*Available data*.
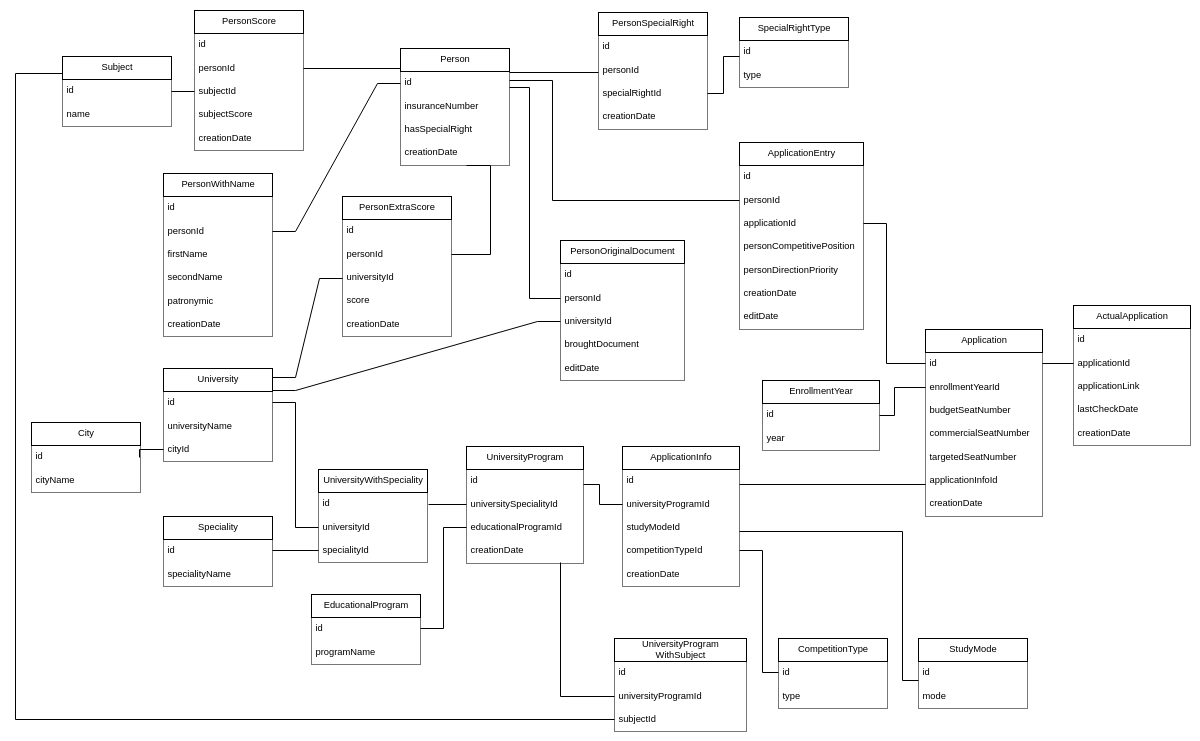
<!DOCTYPE html>
<html lang="en">
<head>
<meta charset="utf-8">
<title>Admission database schema</title>
<style>
:root { --paper: #fff; --ink: #000; --frame: #777; --row: 23.33px; }
* { box-sizing: border-box; margin: 0; padding: 0; }
html, body { width: 1200px; height: 741px; overflow: hidden; background: var(--paper); }
.schema { position: relative; width: 1200px; height: 741px; color: var(--ink); font: 9.35px "Liberation Sans", Arial, sans-serif; }
.relations { position: absolute; inset: 0; fill: none; stroke: var(--ink); stroke-width: 1; }
.entity { position: absolute; left: var(--x); top: var(--y); width: var(--w, 110px); border: 1px solid var(--frame); background: var(--paper); }
.entity h2 { display: flex; align-items: center; justify-content: center; height: 24px; margin: -1px -1px 0; border: 1px solid var(--ink); font-size: 9.35px; font-weight: 400; line-height: 11.2px; text-align: center; white-space: nowrap; }
.entity ul { margin-top: -.7px; padding-left: 3.5px; list-style: none; }
.entity li { height: var(--row); line-height: var(--row); white-space: nowrap; }
</style>
</head>
<body>
<main class="schema">
  <section class="entity" style="--x:62px;--y:56px">
    <h2>Subject</h2>
    <ul><li>id</li><li>name</li></ul>
  </section>
  <section class="entity" style="--x:194px;--y:10px">
    <h2>PersonScore</h2>
    <ul><li>id</li><li>personId</li><li>subjectId</li><li>subjectScore</li><li>creationDate</li></ul>
  </section>
  <section class="entity" style="--x:400px;--y:48px">
    <h2>Person</h2>
    <ul><li>id</li><li>insuranceNumber</li><li>hasSpecialRight</li><li>creationDate</li></ul>
  </section>
  <section class="entity" style="--x:598px;--y:12px">
    <h2>PersonSpecialRight</h2>
    <ul><li>id</li><li>personId</li><li>specialRightId</li><li>creationDate</li></ul>
  </section>
  <section class="entity" style="--x:739px;--y:17px">
    <h2>SpecialRightType</h2>
    <ul><li>id</li><li>type</li></ul>
  </section>
  <section class="entity" style="--x:163px;--y:173px">
    <h2>PersonWithName</h2>
    <ul><li>id</li><li>personId</li><li>firstName</li><li>secondName</li><li>patronymic</li><li>creationDate</li></ul>
  </section>
  <section class="entity" style="--x:342px;--y:196px">
    <h2>PersonExtraScore</h2>
    <ul><li>id</li><li>personId</li><li>universityId</li><li>score</li><li>creationDate</li></ul>
  </section>
  <section class="entity" style="--x:560px;--y:240px;--w:125px">
    <h2>PersonOriginalDocument</h2>
    <ul><li>id</li><li>personId</li><li>universityId</li><li>broughtDocument</li><li>editDate</li></ul>
  </section>
  <section class="entity" style="--x:739px;--y:142px;--w:125px">
    <h2>ApplicationEntry</h2>
    <ul><li>id</li><li>personId</li><li>applicationId</li><li>personCompetitivePosition</li><li>personDirectionPriority</li><li>creationDate</li><li>editDate</li></ul>
  </section>
  <section class="entity" style="--x:925px;--y:329px;--w:118px">
    <h2>Application</h2>
    <ul><li>id</li><li>enrollmentYearId</li><li>budgetSeatNumber</li><li>commercialSeatNumber</li><li>targetedSeatNumber</li><li>applicationInfoId</li><li>creationDate</li></ul>
  </section>
  <section class="entity" style="--x:1073px;--y:305px;--w:118px">
    <h2>ActualApplication</h2>
    <ul><li>id</li><li>applicationId</li><li>applicationLink</li><li>lastCheckDate</li><li>creationDate</li></ul>
  </section>
  <section class="entity" style="--x:762px;--y:380px;--w:118px">
    <h2>EnrollmentYear</h2>
    <ul><li>id</li><li>year</li></ul>
  </section>
  <section class="entity" style="--x:163px;--y:368px">
    <h2>University</h2>
    <ul><li>id</li><li>universityName</li><li>cityId</li></ul>
  </section>
  <section class="entity" style="--x:31px;--y:422px">
    <h2>City</h2>
    <ul><li>id</li><li>cityName</li></ul>
  </section>
  <section class="entity" style="--x:163px;--y:516px">
    <h2>Speciality</h2>
    <ul><li>id</li><li>specialityName</li></ul>
  </section>
  <section class="entity" style="--x:318px;--y:469px">
    <h2>UniversityWithSpeciality</h2>
    <ul><li>id</li><li>universityId</li><li>specialityId</li></ul>
  </section>
  <section class="entity" style="--x:466px;--y:446px;--w:118px">
    <h2>UniversityProgram</h2>
    <ul><li>id</li><li>universitySpecialityId</li><li>educationalProgramId</li><li>creationDate</li></ul>
  </section>
  <section class="entity" style="--x:622px;--y:446px;--w:118px">
    <h2>ApplicationInfo</h2>
    <ul><li>id</li><li>universityProgramId</li><li>studyModeId</li><li>competitionTypeId</li><li>creationDate</li></ul>
  </section>
  <section class="entity" style="--x:311px;--y:594px">
    <h2>EducationalProgram</h2>
    <ul><li>id</li><li>programName</li></ul>
  </section>
  <section class="entity" style="--x:614px;--y:638px;--w:133px">
    <h2>UniversityProgram<br>WithSubject</h2>
    <ul><li>id</li><li>universityProgramId</li><li>subjectId</li></ul>
  </section>
  <section class="entity" style="--x:778px;--y:638px">
    <h2>CompetitionType</h2>
    <ul><li>id</li><li>type</li></ul>
  </section>
  <section class="entity" style="--x:918px;--y:638px">
    <h2>StudyMode</h2>
    <ul><li>id</li><li>mode</li></ul>
  </section>

  <svg class="relations" width="1200" height="741" viewBox="0 0 1200 741" aria-hidden="true">
    <g transform="translate(.5 .5)">
      <polyline points="62,73 15,73 15,719 614,719"/>
      <polyline points="171,91 194,91"/>
      <polyline points="303,68 400,68"/>
      <polyline points="400,83 377,83 295,231 272,231"/>
      <polyline points="466,165 490,165 490,254 451,254"/>
      <polyline points="509,72 598,72"/>
      <polyline points="509,80 552,80 552,200 739,200"/>
      <polyline points="509,87 529,87 529,298 560,298"/>
      <polyline points="707,93 723,93 723,56 739,56"/>
      <polyline points="342,278 319,278 295,377 272,377"/>
      <polyline points="560,321 537,321 295,390 272,390"/>
      <polyline points="272,402 295,402 295,527 318,527"/>
      <polyline points="163,449 139,449 139,457"/>
      <polyline points="272,550 318,550"/>
      <polyline points="428,504 466,504"/>
      <polyline points="466,527 443,527 443,628 420,628"/>
      <polyline points="583,484 599,484 599,504 622,504"/>
      <polyline points="560,562 560,696 614,696"/>
      <polyline points="739,484 925,484"/>
      <polyline points="739,531 902,531 902,680 918,680"/>
      <polyline points="739,550 762,550 762,672 778,672"/>
      <polyline points="863,223 886,223 886,363 925,363"/>
      <polyline points="879,415 894,415 894,387 925,387"/>
      <polyline points="1042,363 1073,363"/>
    </g>
  </svg>
</main>
</body>
</html>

*Exercise aim*.
All entries should be restated word for word; no images belong in the copy.

*Response to the exercise*.
<!DOCTYPE html>
<html lang="en">
<head>
<meta charset="utf-8">
<title>Admission database schema</title>
<style>
:root { --paper: #fff; --ink: #000; --frame: #777; --row: 23.33px; }
* { box-sizing: border-box; margin: 0; padding: 0; }
html, body { width: 1200px; height: 741px; overflow: hidden; background: var(--paper); }
.schema { position: relative; width: 1200px; height: 741px; color: var(--ink); font: 9.35px "Liberation Sans", Arial, sans-serif; }
.relations { position: absolute; inset: 0; fill: none; stroke: var(--ink); stroke-width: 1; }
.entity { position: absolute; left: var(--x); top: var(--y); width: var(--w, 110px); border: 1px solid var(--frame); background: var(--paper); }
.entity h2 { display: flex; align-items: center; justify-content: center; height: 24px; margin: -1px -1px 0; border: 1px solid var(--ink); font-size: 9.35px; font-weight: 400; line-height: 11.2px; text-align: center; white-space: nowrap; }
.entity ul { margin-top: -.7px; padding-left: 3.5px; list-style: none; }
.entity li { height: var(--row); line-height: var(--row); white-space: nowrap; }
</style>
</head>
<body>
<main class="schema">
  <section class="entity" style="--x:62px;--y:56px">
    <h2>Subject</h2>
    <ul><li>id</li><li>name</li></ul>
  </section>
  <section class="entity" style="--x:194px;--y:10px">
    <h2>PersonScore</h2>
    <ul><li>id</li><li>personId</li><li>subjectId</li><li>subjectScore</li><li>creationDate</li></ul>
  </section>
  <section class="entity" style="--x:400px;--y:48px">
    <h2>Person</h2>
    <ul><li>id</li><li>insuranceNumber</li><li>hasSpecialRight</li><li>creationDate</li></ul>
  </section>
  <section class="entity" style="--x:598px;--y:12px">
    <h2>PersonSpecialRight</h2>
    <ul><li>id</li><li>personId</li><li>specialRightId</li><li>creationDate</li></ul>
  </section>
  <section class="entity" style="--x:739px;--y:17px">
    <h2>SpecialRightType</h2>
    <ul><li>id</li><li>type</li></ul>
  </section>
  <section class="entity" style="--x:163px;--y:173px">
    <h2>PersonWithName</h2>
    <ul><li>id</li><li>personId</li><li>firstName</li><li>secondName</li><li>patronymic</li><li>creationDate</li></ul>
  </section>
  <section class="entity" style="--x:342px;--y:196px">
    <h2>PersonExtraScore</h2>
    <ul><li>id</li><li>personId</li><li>universityId</li><li>score</li><li>creationDate</li></ul>
  </section>
  <section class="entity" style="--x:560px;--y:240px;--w:125px">
    <h2>PersonOriginalDocument</h2>
    <ul><li>id</li><li>personId</li><li>universityId</li><li>broughtDocument</li><li>editDate</li></ul>
  </section>
  <section class="entity" style="--x:739px;--y:142px;--w:125px">
    <h2>ApplicationEntry</h2>
    <ul><li>id</li><li>personId</li><li>applicationId</li><li>personCompetitivePosition</li><li>personDirectionPriority</li><li>creationDate</li><li>editDate</li></ul>
  </section>
  <section class="entity" style="--x:925px;--y:329px;--w:118px">
    <h2>Application</h2>
    <ul><li>id</li><li>enrollmentYearId</li><li>budgetSeatNumber</li><li>commercialSeatNumber</li><li>targetedSeatNumber</li><li>applicationInfoId</li><li>creationDate</li></ul>
  </section>
  <section class="entity" style="--x:1073px;--y:305px;--w:118px">
    <h2>ActualApplication</h2>
    <ul><li>id</li><li>applicationId</li><li>applicationLink</li><li>lastCheckDate</li><li>creationDate</li></ul>
  </section>
  <section class="entity" style="--x:762px;--y:380px;--w:118px">
    <h2>EnrollmentYear</h2>
    <ul><li>id</li><li>year</li></ul>
  </section>
  <section class="entity" style="--x:163px;--y:368px">
    <h2>University</h2>
    <ul><li>id</li><li>universityName</li><li>cityId</li></ul>
  </section>
  <section class="entity" style="--x:31px;--y:422px">
    <h2>City</h2>
    <ul><li>id</li><li>cityName</li></ul>
  </section>
  <section class="entity" style="--x:163px;--y:516px">
    <h2>Speciality</h2>
    <ul><li>id</li><li>specialityName</li></ul>
  </section>
  <section class="entity" style="--x:318px;--y:469px">
    <h2>UniversityWithSpeciality</h2>
    <ul><li>id</li><li>universityId</li><li>specialityId</li></ul>
  </section>
  <section class="entity" style="--x:466px;--y:446px;--w:118px">
    <h2>UniversityProgram</h2>
    <ul><li>id</li><li>universitySpecialityId</li><li>educationalProgramId</li><li>creationDate</li></ul>
  </section>
  <section class="entity" style="--x:622px;--y:446px;--w:118px">
    <h2>ApplicationInfo</h2>
    <ul><li>id</li><li>universityProgramId</li><li>studyModeId</li><li>competitionTypeId</li><li>creationDate</li></ul>
  </section>
  <section class="entity" style="--x:311px;--y:594px">
    <h2>EducationalProgram</h2>
    <ul><li>id</li><li>programName</li></ul>
  </section>
  <section class="entity" style="--x:614px;--y:638px;--w:133px">
    <h2>UniversityProgram<br>WithSubject</h2>
    <ul><li>id</li><li>universityProgramId</li><li>subjectId</li></ul>
  </section>
  <section class="entity" style="--x:778px;--y:638px">
    <h2>CompetitionType</h2>
    <ul><li>id</li><li>type</li></ul>
  </section>
  <section class="entity" style="--x:918px;--y:638px">
    <h2>StudyMode</h2>
    <ul><li>id</li><li>mode</li></ul>
  </section>

  <svg class="relations" width="1200" height="741" viewBox="0 0 1200 741" aria-hidden="true">
    <g transform="translate(.5 .5)">
      <polyline points="62,73 15,73 15,719 614,719"/>
      <polyline points="171,91 194,91"/>
      <polyline points="303,68 400,68"/>
      <polyline points="400,83 377,83 295,231 272,231"/>
      <polyline points="466,165 490,165 490,254 451,254"/>
      <polyline points="509,72 598,72"/>
      <polyline points="509,80 552,80 552,200 739,200"/>
      <polyline points="509,87 529,87 529,298 560,298"/>
      <polyline points="707,93 723,93 723,56 739,56"/>
      <polyline points="342,278 319,278 295,377 272,377"/>
      <polyline points="560,321 537,321 295,390 272,390"/>
      <polyline points="272,402 295,402 295,527 318,527"/>
      <polyline points="163,449 139,449 139,457"/>
      <polyline points="272,550 318,550"/>
      <polyline points="428,504 466,504"/>
      <polyline points="466,527 443,527 443,628 420,628"/>
      <polyline points="583,484 599,484 599,504 622,504"/>
      <polyline points="560,562 560,696 614,696"/>
      <polyline points="739,484 925,484"/>
      <polyline points="739,531 902,531 902,680 918,680"/>
      <polyline points="739,550 762,550 762,672 778,672"/>
      <polyline points="863,223 886,223 886,363 925,363"/>
      <polyline points="879,415 894,415 894,387 925,387"/>
      <polyline points="1042,363 1073,363"/>
    </g>
  </svg>
</main>
</body>
</html>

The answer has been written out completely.